Kathleen grows up and, since she’s played by the same person as her deceased relative, turns into the image of Moonyeen. She is pursued romantically by family friend Willie (Ralph Forbes), but she instead falls for an American named Kenneth Wayne (Fredric March), who has shown up to join the infantry to fight in World War I. Sir John forbids the romance, though, and the backstory finally comes out. Young Moonyeen was the childhood sweetheart of Jeremy Wayne (also played by March), but instead decided to marry Sir John. In a drunken rage, Jeremy attempted to kill his rival, but instead shot Moonyeen and fled to America.
The romance happens anyway and when Kathleen runs away to marry Kenneth before he heads to the war, Sir John threatens to disinherit her. Based on this, Kenneth sends her home and goes off to war, where he is naturally injured, and because he is injured, he decides not to be a burden on the woman he loves, instead planning on returning to America so that she won’t discover he’s returned a broken and wounded man. You can guess how this is going to end. In fact, you can probably even hear the orchestral score.
Smilin’ Through manages to do something only a few films have managed to do for me: make Leslie Howard mildly interesting. I think it helps that for a good deal of the film he’s playing as an old man and not a reedy, watery romantic lead. The flashback sequence where we see the death of the ridiculously-named Moonyeen is, for my money, the weakest part of the film specifically because Howard is tasked with being the romantic for a few minutes. In fact, there are a couple of scenes where he’s mildly bad-ass, something I didn’t know he could do.

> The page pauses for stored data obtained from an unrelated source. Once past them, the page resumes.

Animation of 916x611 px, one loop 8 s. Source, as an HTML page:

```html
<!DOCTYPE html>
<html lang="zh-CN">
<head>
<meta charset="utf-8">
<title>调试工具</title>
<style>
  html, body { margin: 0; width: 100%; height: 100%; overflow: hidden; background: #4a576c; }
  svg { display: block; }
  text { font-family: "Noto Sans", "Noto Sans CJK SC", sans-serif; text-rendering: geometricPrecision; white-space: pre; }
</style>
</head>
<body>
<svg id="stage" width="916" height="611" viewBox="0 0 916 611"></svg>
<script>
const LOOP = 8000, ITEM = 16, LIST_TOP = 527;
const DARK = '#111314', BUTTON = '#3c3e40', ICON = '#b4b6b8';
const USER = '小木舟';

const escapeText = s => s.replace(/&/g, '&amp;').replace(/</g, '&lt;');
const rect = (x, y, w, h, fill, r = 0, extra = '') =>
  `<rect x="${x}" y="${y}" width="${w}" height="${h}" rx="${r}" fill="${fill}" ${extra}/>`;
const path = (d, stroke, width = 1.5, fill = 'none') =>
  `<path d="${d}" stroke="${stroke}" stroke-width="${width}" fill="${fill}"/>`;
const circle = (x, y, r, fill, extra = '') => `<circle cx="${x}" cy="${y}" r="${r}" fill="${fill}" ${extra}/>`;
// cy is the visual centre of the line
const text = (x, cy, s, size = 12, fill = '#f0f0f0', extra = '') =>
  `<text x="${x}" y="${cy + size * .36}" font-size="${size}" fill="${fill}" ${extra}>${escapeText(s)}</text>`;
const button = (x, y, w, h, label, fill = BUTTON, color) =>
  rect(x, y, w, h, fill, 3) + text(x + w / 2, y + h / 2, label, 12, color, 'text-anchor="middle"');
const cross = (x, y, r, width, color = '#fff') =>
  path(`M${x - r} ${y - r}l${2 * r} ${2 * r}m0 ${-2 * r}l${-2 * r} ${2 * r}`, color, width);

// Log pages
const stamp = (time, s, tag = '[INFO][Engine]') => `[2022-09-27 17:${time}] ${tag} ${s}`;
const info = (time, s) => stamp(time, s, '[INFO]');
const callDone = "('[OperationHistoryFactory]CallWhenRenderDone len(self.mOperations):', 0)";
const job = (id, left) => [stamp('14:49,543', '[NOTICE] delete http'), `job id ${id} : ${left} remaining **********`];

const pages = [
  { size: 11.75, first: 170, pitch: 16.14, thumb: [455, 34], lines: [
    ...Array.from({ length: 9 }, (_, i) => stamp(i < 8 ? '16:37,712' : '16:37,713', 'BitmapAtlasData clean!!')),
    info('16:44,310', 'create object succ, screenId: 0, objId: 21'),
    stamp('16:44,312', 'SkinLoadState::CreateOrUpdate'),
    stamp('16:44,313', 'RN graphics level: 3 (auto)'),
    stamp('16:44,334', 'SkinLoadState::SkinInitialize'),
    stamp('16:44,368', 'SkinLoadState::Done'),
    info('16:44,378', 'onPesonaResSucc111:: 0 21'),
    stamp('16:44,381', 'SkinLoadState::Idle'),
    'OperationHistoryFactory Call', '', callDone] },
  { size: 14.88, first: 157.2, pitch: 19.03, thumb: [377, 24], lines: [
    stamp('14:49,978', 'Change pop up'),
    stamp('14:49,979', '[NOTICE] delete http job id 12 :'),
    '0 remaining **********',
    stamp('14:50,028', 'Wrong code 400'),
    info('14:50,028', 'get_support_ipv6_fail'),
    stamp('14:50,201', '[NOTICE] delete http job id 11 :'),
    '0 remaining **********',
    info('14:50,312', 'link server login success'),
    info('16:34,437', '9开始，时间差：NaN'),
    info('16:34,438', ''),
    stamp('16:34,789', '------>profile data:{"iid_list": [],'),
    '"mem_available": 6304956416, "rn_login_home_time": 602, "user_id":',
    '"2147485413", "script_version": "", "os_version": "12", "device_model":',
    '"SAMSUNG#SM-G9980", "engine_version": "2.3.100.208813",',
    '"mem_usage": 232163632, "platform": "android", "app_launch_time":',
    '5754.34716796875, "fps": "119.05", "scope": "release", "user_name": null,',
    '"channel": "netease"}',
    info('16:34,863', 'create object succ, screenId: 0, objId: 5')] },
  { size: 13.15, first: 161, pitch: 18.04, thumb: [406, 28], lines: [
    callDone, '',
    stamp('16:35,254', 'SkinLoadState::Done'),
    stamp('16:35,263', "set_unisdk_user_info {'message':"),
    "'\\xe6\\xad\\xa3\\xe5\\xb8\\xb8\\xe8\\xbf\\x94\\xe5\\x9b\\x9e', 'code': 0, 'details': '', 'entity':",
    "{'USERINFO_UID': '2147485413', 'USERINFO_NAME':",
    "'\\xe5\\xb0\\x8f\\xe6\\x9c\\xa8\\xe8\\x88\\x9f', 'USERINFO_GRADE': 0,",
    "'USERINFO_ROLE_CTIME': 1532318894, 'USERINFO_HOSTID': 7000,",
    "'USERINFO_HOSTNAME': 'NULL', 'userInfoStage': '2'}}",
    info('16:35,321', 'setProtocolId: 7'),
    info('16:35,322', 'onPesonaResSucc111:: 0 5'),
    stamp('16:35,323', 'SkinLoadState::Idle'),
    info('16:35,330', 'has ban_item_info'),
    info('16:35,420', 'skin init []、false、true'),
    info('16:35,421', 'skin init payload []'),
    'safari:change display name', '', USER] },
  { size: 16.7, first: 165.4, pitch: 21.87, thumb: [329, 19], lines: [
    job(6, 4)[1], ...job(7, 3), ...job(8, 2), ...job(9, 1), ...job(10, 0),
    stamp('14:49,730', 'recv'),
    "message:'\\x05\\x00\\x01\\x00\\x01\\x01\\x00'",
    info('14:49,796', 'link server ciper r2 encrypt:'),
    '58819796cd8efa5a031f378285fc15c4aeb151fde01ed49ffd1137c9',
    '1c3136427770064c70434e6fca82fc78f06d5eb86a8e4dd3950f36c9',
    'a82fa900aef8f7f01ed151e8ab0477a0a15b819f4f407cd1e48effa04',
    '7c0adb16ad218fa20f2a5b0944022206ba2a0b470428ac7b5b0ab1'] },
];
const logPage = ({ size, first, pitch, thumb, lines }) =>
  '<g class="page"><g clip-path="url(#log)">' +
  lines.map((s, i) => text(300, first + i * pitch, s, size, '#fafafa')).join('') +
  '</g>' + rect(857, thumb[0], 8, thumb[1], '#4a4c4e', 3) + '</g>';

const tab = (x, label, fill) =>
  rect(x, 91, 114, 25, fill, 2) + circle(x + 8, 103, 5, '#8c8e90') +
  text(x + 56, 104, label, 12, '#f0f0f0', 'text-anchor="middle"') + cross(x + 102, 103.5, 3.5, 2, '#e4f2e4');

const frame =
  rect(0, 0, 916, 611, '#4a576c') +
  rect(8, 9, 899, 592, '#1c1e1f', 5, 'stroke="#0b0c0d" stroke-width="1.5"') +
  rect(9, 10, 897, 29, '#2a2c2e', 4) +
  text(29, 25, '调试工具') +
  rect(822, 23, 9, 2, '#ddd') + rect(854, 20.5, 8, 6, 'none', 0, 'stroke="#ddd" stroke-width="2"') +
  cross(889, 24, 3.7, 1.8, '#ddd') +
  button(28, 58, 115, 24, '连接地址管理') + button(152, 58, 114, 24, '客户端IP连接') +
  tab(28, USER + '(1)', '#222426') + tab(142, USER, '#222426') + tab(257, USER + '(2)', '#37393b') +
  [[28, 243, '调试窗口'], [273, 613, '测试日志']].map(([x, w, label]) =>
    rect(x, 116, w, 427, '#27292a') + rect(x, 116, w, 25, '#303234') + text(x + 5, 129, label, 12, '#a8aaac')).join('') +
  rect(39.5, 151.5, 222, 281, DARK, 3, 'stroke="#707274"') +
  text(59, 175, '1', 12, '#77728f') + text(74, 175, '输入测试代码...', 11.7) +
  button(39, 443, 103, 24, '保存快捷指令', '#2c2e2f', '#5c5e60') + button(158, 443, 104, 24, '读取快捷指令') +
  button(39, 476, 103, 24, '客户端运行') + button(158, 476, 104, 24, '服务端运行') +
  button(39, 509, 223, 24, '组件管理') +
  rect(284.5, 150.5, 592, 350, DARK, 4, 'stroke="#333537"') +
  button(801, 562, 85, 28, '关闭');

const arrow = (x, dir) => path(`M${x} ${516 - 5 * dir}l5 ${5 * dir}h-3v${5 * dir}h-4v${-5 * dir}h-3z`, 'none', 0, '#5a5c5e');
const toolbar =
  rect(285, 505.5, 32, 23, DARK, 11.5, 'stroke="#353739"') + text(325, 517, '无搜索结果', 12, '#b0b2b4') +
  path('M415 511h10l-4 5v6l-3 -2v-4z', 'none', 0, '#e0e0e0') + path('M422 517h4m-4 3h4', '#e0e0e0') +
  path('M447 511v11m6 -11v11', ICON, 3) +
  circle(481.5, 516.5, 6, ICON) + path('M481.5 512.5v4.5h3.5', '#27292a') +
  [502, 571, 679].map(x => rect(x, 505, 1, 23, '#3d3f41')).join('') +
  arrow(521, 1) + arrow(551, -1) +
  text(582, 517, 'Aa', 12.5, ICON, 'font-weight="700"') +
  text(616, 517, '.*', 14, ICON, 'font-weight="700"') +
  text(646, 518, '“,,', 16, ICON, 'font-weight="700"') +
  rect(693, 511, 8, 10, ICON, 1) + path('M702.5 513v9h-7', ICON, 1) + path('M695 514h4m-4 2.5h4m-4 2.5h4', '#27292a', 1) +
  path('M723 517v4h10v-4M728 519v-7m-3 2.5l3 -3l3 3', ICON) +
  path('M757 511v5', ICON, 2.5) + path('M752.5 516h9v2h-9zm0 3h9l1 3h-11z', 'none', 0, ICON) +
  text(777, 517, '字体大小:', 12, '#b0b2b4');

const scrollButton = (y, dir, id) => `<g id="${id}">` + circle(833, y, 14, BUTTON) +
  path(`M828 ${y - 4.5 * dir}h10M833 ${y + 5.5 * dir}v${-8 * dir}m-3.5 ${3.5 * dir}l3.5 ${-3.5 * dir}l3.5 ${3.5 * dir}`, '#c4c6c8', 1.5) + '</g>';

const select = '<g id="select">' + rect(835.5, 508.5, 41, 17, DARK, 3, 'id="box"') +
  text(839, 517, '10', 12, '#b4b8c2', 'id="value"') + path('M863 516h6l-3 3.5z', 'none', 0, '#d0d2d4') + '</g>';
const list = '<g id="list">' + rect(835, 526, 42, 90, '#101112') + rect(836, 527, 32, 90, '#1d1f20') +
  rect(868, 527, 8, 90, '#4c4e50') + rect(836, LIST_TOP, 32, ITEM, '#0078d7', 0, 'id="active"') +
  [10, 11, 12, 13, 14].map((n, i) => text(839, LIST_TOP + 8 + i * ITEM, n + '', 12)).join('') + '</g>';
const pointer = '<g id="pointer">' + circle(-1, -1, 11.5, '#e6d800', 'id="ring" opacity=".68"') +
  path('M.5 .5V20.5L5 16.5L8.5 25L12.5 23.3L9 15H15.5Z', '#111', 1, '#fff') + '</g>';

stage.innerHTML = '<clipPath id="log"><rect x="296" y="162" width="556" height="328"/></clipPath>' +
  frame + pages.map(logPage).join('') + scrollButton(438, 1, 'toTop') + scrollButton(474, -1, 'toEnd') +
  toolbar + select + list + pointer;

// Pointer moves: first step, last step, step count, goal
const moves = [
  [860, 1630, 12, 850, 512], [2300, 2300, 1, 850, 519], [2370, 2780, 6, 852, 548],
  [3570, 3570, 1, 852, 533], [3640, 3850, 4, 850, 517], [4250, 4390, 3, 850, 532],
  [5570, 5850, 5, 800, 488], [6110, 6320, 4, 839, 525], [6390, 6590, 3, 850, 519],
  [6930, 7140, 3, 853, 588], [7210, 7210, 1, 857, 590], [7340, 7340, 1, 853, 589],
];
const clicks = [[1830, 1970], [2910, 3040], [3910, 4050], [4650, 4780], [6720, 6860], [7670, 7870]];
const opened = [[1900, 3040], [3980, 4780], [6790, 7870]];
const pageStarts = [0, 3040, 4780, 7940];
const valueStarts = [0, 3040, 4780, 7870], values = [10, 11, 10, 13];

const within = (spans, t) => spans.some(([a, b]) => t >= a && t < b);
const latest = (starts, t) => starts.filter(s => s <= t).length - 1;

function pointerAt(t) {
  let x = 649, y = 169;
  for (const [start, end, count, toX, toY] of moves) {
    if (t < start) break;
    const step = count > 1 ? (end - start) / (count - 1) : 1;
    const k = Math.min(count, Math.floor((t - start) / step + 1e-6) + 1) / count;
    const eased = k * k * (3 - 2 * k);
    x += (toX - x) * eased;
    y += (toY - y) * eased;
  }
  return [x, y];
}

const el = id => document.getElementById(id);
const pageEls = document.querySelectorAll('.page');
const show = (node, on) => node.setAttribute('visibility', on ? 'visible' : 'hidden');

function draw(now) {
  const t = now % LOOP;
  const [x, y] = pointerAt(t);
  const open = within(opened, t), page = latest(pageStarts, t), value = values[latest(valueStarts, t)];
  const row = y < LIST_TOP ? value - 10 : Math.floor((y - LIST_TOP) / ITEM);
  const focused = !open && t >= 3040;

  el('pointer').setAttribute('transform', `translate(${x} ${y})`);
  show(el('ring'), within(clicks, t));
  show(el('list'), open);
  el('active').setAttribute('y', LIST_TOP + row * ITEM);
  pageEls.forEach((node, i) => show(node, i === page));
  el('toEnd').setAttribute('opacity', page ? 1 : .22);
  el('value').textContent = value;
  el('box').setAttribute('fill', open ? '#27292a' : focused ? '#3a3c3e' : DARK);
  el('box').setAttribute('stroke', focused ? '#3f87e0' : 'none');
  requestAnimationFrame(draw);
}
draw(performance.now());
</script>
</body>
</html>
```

Since Leslie Howard is watchable here and he’s typically the weak link in any film he’s in for me, there’s a lot going for the cast. O.P. Heggie is entertaining as Sir John’s friend, but this film really does come down to the performances of Fredric March and especially Norma Shearer. It is excessively drippy, but that’s much the style of this era. It probably couldn’t be done a different way. And so, while there’s some mooning about, our two romantic leads play it pretty well, or about as well as can be expected. Even based on the conventions of the time, there are a few scenes that come across as far more modern than a film of this vintage.
But really, it’s Norma Shearer who is worth watching her more than anything else. I can’t get over the fact that she genuinely appears to be someone who could walk off the screen today. Aside from the more melodramatic moments, her performance feels modern as well, and that more than anything makes Smilin’ Through worth watching. The big lesson is that I need to remember how much I like Norma Shearer when I think of the classic actresses I like.
Smilin’ Through is one of those films that probably couldn’t be really remade today. Sure, the guts of the plot would certainly work, but the details clearly wouldn’t, nor would the tone. It doesn’t survive unscathed because of this—it comes from a very different era. Even so, it’s a fine example of a classic romance with a heavy dose of melodrama to help it go down.
What I don’t get is the title. Nobody smiles through anything in this film.
Why to watch Smilin’ Through: Norma Shearer.
Why not to watch: What the hell does the name of this have to do with the story?